PROMPT: Copy out each line featuring the string "solid" from the entries beneath.

*** EXCERPTED RECORDS Section Begins ***

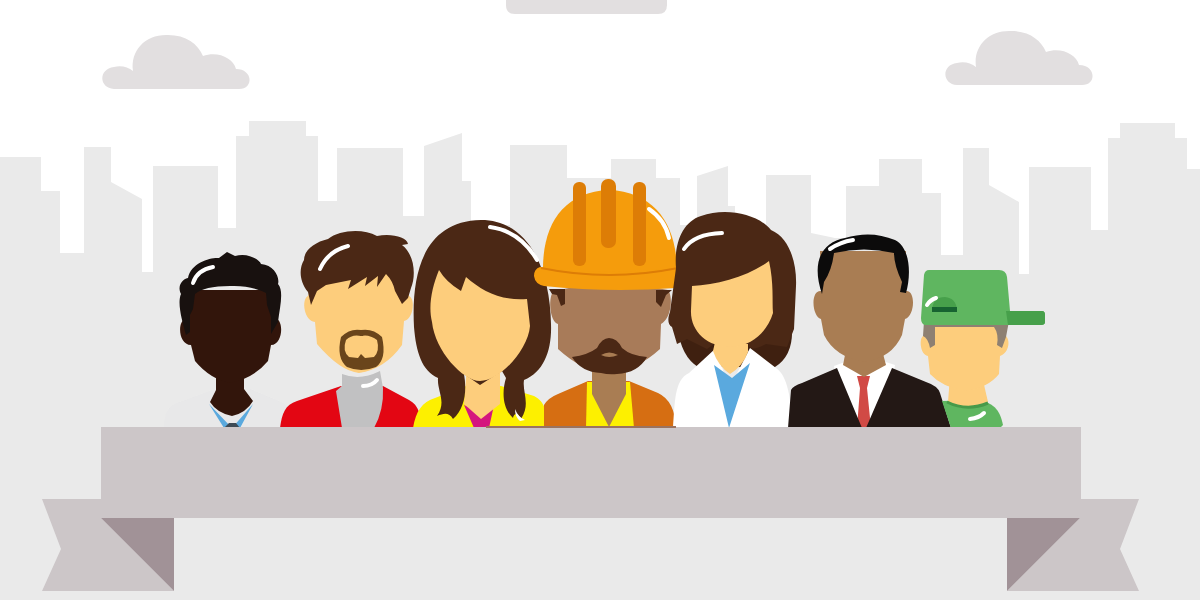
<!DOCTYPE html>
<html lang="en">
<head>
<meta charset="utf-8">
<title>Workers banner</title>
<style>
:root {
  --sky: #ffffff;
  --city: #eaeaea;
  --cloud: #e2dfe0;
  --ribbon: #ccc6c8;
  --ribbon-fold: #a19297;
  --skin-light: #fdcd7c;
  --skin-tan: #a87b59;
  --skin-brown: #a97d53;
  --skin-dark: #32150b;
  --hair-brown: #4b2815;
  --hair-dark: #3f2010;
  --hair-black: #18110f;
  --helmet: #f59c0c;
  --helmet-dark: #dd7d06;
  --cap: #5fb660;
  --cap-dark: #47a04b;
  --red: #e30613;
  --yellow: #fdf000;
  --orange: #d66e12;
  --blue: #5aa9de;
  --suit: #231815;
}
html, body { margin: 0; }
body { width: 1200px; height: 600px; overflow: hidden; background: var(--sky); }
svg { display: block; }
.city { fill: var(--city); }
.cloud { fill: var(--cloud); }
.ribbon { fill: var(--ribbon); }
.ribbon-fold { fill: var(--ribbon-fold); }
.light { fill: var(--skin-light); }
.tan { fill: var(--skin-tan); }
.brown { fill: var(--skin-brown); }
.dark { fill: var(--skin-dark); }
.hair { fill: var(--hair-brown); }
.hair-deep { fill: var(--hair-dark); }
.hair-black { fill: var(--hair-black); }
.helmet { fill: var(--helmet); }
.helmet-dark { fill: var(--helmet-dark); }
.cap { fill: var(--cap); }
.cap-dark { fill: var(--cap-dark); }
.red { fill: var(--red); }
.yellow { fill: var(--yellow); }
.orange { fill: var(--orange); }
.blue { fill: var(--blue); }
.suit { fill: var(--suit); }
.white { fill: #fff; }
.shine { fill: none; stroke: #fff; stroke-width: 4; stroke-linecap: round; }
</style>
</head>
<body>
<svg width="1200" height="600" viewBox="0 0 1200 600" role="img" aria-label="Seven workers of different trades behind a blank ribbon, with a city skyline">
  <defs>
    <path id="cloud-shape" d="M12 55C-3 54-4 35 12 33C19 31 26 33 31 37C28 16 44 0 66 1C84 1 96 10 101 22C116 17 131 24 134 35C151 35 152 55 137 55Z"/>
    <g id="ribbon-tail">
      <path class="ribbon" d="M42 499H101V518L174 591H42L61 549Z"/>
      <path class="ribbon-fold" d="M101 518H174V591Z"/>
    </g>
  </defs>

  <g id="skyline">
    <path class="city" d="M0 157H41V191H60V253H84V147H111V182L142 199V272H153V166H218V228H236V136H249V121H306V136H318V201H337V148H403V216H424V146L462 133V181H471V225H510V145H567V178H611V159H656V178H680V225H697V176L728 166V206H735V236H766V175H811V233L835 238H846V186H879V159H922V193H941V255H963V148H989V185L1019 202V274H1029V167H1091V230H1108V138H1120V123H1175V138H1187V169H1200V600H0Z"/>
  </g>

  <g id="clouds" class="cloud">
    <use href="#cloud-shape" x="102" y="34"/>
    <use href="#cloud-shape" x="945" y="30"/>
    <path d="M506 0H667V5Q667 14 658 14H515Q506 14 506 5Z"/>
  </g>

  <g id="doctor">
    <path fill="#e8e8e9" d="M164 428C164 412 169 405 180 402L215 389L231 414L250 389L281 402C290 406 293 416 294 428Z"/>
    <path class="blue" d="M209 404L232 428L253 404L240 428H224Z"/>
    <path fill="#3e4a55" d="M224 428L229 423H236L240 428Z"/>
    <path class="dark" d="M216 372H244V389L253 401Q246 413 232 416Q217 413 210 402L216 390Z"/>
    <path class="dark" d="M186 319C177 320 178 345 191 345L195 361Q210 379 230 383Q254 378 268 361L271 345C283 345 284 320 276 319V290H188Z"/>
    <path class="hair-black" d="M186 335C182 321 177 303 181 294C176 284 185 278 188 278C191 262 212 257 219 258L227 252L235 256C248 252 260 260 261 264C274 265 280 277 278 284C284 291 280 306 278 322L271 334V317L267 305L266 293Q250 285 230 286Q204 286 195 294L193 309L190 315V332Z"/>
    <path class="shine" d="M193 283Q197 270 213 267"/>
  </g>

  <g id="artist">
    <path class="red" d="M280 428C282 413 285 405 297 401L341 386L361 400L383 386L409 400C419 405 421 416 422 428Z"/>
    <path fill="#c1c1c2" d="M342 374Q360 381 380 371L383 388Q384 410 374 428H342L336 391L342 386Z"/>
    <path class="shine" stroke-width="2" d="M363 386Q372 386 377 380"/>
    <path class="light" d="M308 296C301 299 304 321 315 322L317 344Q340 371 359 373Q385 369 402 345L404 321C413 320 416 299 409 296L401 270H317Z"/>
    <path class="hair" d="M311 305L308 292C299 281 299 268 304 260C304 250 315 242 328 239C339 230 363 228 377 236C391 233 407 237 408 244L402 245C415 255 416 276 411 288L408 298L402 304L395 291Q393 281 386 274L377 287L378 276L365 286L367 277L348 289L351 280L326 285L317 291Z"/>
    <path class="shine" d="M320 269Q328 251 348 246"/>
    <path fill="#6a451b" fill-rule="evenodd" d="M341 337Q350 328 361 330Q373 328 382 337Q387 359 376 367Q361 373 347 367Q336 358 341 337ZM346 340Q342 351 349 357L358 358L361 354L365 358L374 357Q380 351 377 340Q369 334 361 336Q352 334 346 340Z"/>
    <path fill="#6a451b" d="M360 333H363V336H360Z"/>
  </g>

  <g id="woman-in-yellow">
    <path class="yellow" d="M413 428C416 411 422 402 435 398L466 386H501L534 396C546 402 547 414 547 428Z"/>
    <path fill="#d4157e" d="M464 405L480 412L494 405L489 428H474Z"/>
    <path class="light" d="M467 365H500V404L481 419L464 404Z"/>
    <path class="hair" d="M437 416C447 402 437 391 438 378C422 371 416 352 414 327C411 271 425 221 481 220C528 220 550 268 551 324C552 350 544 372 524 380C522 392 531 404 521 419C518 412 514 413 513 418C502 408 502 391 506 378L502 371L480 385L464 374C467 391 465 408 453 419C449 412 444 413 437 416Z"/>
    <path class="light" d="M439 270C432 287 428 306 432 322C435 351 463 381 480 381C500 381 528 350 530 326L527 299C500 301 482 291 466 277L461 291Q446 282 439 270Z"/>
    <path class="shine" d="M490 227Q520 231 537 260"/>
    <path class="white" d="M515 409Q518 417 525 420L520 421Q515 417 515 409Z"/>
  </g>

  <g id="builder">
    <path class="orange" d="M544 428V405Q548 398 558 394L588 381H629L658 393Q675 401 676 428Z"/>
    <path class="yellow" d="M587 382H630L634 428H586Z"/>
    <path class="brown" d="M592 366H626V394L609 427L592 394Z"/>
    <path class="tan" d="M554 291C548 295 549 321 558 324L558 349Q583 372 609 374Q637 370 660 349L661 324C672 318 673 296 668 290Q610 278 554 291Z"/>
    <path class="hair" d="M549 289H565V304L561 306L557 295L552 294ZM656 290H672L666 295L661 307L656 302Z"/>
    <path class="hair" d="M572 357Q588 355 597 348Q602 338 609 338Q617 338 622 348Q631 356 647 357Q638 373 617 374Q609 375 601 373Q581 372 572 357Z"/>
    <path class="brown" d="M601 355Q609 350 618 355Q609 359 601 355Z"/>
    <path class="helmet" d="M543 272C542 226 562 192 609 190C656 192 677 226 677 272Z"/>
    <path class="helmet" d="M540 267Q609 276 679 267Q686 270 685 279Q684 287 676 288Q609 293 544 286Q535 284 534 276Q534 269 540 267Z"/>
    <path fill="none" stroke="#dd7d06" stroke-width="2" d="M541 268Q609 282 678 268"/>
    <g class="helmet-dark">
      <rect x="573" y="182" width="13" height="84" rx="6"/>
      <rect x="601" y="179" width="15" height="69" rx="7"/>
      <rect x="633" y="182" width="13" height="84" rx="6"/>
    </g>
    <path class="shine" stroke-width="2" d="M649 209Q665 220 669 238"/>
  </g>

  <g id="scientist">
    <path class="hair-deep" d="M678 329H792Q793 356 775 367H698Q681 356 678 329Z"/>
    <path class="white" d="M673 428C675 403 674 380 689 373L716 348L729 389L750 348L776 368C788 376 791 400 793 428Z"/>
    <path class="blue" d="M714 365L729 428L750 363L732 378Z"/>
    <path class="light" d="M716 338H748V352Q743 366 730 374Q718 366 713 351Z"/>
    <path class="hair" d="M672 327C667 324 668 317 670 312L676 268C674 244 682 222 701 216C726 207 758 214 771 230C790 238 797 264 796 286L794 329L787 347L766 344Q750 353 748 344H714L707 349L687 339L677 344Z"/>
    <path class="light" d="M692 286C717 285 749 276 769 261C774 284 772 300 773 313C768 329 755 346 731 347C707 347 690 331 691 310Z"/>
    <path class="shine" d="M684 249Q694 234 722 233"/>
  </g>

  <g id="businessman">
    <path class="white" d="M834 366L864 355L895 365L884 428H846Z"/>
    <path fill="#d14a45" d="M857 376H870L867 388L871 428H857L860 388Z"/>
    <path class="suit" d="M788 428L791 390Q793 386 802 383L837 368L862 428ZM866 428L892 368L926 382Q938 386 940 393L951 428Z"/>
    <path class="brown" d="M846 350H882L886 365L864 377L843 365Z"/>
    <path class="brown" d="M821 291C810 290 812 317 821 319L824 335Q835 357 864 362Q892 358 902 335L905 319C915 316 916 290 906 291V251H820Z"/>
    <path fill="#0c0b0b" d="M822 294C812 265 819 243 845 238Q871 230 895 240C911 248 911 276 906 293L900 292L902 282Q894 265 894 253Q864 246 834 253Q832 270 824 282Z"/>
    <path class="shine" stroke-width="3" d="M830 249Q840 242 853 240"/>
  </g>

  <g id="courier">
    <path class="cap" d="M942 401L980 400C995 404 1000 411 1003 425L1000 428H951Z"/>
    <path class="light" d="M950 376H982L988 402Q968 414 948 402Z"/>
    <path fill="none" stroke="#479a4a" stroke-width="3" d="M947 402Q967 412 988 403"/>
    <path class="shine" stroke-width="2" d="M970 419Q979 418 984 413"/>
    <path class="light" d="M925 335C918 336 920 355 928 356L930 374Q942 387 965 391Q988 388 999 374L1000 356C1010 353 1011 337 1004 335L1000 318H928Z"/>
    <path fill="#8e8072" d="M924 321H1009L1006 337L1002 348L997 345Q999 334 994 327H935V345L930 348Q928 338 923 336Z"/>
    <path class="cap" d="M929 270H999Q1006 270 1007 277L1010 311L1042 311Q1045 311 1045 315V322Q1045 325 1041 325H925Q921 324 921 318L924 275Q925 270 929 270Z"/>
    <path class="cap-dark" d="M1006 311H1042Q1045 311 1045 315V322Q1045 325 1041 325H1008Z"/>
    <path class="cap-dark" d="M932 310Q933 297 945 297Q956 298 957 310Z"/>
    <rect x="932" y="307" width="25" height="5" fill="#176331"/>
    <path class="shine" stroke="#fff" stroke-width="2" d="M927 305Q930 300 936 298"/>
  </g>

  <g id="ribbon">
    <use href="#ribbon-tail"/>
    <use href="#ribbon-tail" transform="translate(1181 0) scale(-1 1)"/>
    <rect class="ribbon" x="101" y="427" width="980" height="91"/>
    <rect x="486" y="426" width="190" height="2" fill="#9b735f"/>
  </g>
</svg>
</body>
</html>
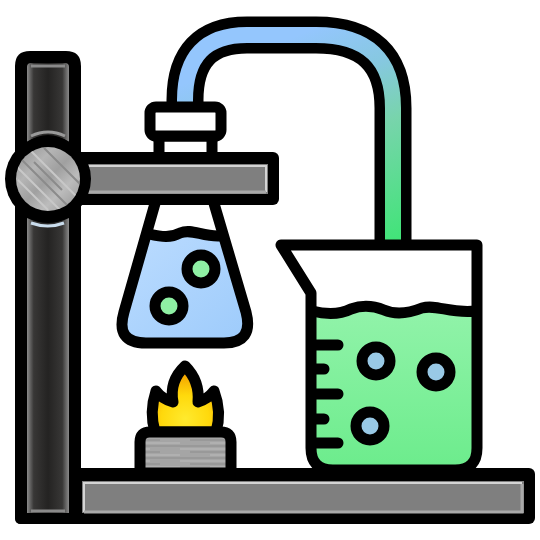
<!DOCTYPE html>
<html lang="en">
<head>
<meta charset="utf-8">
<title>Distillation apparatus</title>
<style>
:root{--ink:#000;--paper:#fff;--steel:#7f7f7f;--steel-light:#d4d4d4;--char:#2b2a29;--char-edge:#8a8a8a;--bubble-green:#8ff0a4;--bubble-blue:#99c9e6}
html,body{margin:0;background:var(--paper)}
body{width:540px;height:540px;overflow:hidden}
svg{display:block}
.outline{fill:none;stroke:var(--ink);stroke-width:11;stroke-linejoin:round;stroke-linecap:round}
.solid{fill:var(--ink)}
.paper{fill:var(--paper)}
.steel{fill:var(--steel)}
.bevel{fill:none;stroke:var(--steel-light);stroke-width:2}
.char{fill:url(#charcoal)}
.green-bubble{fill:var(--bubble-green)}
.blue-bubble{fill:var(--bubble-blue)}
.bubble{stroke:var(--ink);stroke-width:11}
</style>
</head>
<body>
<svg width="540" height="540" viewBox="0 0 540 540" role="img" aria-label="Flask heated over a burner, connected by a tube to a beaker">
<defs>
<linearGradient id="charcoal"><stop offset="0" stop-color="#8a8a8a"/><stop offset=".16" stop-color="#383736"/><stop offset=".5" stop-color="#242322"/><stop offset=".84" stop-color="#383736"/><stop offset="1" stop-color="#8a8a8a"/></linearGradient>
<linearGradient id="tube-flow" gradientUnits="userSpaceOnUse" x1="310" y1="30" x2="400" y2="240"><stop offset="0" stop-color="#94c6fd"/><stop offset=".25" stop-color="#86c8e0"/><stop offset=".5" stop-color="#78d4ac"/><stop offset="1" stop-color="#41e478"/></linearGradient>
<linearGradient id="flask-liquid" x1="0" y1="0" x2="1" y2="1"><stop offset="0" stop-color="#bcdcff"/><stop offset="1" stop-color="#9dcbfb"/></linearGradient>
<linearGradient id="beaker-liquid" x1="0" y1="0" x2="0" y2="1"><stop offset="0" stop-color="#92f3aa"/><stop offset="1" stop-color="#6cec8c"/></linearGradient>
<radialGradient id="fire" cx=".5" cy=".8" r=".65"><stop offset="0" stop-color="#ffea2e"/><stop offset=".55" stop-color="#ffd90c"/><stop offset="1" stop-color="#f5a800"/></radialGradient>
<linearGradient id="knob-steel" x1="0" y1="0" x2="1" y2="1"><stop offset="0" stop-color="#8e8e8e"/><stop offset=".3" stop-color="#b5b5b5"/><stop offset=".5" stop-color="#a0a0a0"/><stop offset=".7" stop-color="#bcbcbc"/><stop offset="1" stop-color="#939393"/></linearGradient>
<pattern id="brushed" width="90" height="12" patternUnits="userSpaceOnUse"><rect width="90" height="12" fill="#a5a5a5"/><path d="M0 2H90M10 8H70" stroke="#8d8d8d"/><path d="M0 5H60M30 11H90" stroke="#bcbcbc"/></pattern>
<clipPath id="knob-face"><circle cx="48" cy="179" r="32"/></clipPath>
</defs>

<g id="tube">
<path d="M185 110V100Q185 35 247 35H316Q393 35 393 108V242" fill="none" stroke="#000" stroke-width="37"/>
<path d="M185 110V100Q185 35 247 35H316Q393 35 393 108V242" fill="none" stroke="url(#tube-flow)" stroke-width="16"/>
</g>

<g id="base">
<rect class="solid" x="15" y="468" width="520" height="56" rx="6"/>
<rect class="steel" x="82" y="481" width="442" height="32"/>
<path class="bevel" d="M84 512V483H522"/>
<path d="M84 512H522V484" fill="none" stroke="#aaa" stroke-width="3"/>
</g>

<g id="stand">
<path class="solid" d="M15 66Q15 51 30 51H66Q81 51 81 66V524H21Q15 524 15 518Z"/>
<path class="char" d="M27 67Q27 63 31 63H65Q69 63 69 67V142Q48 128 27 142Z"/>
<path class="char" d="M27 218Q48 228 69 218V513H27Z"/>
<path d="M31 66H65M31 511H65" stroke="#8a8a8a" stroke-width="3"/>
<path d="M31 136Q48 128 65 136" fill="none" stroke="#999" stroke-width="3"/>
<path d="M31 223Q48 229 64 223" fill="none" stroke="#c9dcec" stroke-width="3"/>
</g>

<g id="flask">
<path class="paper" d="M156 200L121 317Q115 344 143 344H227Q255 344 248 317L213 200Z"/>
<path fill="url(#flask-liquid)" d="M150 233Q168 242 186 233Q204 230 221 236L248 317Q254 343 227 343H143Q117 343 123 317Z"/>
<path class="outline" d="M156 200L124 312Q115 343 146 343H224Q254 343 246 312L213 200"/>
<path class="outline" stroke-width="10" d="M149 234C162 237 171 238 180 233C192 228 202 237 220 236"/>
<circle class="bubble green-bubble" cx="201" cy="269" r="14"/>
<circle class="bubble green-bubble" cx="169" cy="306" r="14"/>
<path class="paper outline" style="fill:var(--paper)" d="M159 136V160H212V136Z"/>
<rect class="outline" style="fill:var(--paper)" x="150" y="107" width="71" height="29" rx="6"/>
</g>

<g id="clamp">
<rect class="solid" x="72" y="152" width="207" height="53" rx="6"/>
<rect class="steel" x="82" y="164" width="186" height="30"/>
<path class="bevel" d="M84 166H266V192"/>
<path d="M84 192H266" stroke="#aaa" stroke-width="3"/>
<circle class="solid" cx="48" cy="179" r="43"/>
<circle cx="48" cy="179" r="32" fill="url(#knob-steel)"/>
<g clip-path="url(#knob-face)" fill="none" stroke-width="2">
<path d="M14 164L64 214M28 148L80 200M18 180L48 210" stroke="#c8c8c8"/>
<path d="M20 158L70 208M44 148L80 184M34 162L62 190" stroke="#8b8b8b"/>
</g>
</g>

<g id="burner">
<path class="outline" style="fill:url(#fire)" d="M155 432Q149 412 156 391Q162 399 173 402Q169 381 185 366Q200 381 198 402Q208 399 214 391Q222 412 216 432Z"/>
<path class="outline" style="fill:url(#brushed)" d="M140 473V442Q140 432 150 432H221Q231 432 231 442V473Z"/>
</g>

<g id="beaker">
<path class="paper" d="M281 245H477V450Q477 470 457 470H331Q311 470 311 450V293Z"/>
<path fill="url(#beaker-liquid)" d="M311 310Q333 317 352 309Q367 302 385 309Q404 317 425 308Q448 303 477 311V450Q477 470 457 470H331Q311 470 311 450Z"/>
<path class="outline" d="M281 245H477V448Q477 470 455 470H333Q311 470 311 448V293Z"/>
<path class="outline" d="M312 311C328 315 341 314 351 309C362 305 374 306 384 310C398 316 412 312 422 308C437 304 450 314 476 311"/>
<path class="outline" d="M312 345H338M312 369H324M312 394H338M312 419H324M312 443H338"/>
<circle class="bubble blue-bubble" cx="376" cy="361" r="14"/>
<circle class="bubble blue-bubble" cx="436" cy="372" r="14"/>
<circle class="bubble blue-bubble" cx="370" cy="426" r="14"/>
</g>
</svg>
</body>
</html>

*** EXCERPTED RECORDS Section Ends ***

SOLUTION:
.solid{fill:var(--ink)}
<rect class="solid" x="15" y="468" width="520" height="56" rx="6"/>
<path class="solid" d="M15 66Q15 51 30 51H66Q81 51 81 66V524H21Q15 524 15 518Z"/>
<rect class="solid" x="72" y="152" width="207" height="53" rx="6"/>
<circle class="solid" cx="48" cy="179" r="43"/>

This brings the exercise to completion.